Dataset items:
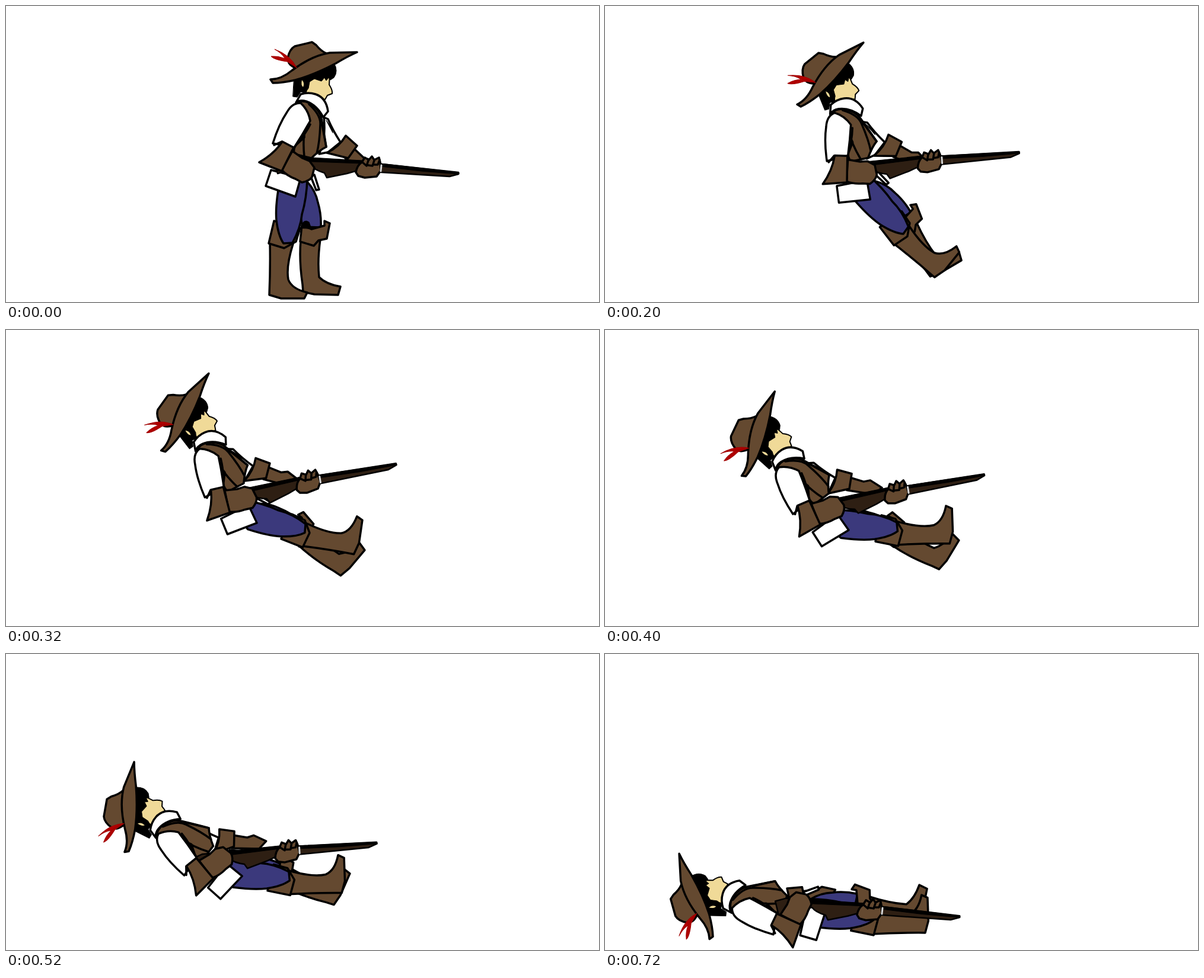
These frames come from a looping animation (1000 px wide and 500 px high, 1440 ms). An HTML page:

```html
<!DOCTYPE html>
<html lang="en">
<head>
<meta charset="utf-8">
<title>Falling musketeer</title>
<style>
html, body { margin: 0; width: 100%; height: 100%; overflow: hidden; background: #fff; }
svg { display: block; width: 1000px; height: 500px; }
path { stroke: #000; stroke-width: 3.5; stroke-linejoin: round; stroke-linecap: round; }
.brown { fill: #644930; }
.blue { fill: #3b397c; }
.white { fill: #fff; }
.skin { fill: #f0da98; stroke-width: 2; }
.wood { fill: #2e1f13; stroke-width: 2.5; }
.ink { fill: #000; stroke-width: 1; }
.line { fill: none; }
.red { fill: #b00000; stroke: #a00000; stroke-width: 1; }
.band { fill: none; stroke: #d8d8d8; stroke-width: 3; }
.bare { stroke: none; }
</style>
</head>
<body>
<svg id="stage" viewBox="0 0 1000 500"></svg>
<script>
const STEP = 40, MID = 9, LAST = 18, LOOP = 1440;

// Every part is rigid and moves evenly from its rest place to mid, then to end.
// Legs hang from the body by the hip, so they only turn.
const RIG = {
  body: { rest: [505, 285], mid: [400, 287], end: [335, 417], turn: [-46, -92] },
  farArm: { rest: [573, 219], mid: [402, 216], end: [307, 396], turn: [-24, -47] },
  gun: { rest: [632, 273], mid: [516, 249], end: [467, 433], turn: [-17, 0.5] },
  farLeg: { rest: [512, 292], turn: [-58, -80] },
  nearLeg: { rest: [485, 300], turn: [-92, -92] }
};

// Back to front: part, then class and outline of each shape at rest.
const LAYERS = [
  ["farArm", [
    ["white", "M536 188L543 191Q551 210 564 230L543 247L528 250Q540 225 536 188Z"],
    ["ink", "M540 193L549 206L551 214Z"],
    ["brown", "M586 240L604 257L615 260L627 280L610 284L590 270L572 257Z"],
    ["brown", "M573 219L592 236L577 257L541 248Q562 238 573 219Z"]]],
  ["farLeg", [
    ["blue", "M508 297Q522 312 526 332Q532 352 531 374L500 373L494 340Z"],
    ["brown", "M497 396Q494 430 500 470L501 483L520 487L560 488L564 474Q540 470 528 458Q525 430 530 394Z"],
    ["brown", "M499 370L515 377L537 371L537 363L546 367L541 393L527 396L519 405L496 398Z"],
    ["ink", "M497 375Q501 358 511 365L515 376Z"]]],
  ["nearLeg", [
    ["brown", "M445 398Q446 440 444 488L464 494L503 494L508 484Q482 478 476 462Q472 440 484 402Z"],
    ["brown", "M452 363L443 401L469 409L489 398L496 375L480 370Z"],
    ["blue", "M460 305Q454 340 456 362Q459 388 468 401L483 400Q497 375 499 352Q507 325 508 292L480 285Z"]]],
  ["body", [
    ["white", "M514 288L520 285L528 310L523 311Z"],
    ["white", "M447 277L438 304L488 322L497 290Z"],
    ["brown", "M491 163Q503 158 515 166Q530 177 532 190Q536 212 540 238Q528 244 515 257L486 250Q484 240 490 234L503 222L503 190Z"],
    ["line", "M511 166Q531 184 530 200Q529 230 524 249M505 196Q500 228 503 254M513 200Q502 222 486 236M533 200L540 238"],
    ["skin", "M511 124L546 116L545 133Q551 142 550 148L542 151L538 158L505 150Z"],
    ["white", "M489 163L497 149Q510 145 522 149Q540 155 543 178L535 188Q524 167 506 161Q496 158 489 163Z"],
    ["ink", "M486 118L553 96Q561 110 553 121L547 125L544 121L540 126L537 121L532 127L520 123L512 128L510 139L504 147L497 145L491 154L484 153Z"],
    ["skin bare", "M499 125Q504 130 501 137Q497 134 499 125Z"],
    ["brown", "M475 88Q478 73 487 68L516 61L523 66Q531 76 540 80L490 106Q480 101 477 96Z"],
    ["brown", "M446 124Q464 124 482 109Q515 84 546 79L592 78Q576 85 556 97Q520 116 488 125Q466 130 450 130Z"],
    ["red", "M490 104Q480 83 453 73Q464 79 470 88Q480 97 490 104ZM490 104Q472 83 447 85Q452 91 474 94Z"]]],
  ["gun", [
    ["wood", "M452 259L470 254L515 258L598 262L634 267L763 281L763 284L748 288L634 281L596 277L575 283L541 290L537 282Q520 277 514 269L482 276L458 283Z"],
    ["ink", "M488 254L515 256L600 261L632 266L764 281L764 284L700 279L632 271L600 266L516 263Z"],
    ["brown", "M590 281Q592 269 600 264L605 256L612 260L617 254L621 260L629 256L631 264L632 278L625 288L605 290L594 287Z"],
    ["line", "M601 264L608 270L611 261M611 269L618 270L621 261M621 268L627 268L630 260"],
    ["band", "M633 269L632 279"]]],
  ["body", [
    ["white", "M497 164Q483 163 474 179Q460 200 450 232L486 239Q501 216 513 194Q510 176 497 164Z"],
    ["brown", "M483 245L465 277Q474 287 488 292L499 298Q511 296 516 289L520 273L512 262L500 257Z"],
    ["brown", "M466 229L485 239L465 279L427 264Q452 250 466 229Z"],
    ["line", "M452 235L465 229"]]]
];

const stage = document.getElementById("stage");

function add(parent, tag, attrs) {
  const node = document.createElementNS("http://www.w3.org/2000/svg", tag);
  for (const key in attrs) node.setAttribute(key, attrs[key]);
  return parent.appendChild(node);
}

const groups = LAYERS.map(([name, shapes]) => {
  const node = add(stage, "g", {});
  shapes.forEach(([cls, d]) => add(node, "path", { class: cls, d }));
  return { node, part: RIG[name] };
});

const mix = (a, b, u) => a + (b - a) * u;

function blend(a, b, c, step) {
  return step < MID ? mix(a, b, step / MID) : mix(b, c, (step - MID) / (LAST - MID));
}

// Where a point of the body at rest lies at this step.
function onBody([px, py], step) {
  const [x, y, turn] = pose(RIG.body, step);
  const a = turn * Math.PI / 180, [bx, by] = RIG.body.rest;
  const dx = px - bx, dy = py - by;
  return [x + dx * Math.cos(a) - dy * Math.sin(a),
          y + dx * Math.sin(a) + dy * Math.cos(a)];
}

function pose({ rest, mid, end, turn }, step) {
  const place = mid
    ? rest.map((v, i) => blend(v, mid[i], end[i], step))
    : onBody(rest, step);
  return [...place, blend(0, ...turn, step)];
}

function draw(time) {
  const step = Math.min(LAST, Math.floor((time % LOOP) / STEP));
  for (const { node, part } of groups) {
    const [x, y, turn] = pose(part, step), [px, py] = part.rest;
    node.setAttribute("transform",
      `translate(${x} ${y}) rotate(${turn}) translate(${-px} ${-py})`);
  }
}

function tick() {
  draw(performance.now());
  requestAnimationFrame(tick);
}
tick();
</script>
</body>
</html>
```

* * *

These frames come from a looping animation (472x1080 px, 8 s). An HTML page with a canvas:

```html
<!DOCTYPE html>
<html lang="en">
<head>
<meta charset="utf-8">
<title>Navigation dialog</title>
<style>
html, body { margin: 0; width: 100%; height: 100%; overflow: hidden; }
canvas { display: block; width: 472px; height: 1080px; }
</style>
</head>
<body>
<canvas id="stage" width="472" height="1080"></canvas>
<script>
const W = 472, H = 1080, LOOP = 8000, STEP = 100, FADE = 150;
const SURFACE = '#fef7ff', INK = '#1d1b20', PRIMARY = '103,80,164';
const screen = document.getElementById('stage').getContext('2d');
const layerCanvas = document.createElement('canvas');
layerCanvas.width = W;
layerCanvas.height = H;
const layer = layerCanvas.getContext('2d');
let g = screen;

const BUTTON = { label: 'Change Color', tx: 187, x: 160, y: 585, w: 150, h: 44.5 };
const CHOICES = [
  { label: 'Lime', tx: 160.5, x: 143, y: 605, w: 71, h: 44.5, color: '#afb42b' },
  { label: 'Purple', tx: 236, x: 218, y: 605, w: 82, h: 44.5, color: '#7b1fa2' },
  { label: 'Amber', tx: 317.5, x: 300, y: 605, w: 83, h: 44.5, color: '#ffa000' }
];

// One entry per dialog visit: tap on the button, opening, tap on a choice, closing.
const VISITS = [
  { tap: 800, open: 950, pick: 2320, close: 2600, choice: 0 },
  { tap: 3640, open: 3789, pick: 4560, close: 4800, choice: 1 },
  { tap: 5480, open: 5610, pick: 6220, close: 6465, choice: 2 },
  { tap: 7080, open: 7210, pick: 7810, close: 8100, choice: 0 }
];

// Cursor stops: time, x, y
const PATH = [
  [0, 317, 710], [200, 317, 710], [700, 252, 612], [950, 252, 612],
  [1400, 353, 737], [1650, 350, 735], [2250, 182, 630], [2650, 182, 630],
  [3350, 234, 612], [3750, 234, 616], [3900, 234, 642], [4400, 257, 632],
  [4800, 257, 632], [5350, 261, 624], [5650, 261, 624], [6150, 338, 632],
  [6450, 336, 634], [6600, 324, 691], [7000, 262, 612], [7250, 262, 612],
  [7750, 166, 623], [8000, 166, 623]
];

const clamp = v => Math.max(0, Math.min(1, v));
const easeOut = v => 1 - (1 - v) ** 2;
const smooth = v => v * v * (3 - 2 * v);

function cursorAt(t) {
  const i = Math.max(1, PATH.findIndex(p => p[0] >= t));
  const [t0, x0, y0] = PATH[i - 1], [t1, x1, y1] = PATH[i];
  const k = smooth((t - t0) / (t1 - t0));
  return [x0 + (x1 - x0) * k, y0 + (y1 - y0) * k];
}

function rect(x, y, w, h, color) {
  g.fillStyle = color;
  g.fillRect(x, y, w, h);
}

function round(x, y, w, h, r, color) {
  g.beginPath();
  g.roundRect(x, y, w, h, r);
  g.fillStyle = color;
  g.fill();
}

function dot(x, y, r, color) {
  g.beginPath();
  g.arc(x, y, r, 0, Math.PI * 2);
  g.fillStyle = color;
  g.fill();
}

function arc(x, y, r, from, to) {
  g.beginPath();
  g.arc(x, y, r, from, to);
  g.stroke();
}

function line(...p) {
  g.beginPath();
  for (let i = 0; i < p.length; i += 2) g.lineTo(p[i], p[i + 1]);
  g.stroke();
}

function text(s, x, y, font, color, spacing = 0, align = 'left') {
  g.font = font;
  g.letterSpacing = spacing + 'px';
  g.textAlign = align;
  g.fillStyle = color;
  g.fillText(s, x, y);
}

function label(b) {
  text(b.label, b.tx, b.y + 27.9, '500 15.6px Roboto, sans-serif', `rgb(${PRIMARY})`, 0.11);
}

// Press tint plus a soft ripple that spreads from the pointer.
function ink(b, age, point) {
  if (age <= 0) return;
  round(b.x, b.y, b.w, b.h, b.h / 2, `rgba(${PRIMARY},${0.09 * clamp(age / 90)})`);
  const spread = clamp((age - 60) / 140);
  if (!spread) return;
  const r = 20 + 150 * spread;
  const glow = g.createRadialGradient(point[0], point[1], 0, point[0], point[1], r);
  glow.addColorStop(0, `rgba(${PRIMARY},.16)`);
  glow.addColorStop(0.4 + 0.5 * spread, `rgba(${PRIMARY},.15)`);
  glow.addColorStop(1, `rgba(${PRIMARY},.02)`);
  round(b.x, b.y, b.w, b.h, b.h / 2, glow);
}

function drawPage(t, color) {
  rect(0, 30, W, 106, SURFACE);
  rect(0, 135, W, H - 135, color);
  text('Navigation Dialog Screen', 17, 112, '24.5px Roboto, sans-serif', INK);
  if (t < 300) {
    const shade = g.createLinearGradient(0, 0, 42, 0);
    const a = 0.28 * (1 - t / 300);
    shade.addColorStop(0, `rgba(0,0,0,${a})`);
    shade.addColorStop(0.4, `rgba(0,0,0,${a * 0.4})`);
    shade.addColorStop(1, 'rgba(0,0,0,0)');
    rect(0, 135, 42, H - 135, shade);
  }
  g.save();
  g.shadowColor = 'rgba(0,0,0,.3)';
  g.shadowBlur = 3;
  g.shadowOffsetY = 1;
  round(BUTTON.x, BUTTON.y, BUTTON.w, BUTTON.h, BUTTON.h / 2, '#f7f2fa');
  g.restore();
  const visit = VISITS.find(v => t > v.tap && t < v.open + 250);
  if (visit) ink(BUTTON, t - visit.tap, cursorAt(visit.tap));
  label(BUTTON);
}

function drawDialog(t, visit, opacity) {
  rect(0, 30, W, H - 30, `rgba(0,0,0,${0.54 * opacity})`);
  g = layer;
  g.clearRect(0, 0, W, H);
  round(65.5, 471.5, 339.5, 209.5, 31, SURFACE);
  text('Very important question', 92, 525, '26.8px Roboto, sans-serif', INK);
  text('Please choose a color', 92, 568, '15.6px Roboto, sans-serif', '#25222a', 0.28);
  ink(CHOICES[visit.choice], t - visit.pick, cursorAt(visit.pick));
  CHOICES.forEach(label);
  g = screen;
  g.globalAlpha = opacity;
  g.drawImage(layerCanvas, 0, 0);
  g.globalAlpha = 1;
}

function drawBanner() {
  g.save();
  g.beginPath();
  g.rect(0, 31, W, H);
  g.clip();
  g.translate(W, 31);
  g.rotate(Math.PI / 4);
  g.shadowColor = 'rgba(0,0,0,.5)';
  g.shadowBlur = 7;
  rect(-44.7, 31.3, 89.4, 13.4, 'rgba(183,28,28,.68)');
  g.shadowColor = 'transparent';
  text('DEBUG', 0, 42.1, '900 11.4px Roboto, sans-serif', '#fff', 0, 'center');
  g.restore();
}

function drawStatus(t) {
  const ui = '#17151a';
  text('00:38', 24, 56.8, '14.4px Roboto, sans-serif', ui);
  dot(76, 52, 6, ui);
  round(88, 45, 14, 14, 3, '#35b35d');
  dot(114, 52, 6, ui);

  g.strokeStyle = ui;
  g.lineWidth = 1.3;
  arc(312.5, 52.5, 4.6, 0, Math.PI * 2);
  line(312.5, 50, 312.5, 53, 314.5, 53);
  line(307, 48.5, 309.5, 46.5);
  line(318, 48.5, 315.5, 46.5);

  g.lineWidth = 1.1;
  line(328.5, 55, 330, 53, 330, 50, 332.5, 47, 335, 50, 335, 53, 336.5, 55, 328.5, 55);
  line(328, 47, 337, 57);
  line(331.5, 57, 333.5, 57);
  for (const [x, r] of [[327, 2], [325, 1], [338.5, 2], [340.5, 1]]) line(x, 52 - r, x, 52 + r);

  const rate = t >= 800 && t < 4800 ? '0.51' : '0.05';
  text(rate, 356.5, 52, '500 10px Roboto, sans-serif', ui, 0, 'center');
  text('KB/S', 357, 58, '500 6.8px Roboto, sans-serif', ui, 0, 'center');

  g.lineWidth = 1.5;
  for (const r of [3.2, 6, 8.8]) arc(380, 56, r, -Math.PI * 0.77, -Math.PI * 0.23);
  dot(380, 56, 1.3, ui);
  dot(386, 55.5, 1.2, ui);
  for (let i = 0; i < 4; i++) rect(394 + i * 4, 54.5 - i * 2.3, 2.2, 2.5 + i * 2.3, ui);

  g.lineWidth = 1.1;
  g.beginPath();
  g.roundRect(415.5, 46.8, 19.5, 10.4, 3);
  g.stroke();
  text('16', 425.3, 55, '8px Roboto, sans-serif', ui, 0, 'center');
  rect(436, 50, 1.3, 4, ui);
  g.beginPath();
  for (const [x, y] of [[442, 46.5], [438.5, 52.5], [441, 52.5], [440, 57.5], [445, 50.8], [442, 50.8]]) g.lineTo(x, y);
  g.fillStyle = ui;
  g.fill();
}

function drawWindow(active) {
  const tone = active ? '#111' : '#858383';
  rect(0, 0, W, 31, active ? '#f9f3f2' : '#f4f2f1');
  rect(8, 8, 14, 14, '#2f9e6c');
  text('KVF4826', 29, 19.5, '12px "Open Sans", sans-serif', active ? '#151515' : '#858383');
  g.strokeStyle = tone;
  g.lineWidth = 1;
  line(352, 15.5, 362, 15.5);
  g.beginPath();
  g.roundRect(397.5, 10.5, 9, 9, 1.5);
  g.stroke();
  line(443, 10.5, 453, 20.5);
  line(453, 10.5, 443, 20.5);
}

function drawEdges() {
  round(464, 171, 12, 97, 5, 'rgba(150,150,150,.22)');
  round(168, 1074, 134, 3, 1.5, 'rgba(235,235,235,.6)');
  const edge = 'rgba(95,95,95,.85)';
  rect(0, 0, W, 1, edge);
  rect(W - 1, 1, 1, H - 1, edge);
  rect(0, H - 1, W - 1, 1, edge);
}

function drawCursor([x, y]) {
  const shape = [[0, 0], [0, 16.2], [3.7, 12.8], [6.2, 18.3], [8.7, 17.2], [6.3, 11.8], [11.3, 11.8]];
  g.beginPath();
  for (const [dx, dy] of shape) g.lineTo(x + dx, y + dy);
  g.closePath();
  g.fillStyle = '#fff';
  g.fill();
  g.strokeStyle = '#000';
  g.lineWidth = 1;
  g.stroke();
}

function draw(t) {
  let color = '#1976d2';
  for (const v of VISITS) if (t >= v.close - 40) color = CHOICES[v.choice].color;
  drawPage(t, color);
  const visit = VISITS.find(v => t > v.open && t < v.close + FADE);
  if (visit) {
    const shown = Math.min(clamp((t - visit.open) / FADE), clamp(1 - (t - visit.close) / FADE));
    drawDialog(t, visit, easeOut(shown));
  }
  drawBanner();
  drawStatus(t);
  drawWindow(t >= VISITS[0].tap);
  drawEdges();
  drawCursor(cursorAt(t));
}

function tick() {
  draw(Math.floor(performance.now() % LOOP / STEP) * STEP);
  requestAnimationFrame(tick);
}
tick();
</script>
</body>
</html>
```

▶ PROBLEM
Work out how many lines in the records include "layerCanvas". Only the number should be given.

▶ RESPONSE TO THE EXERCISE
5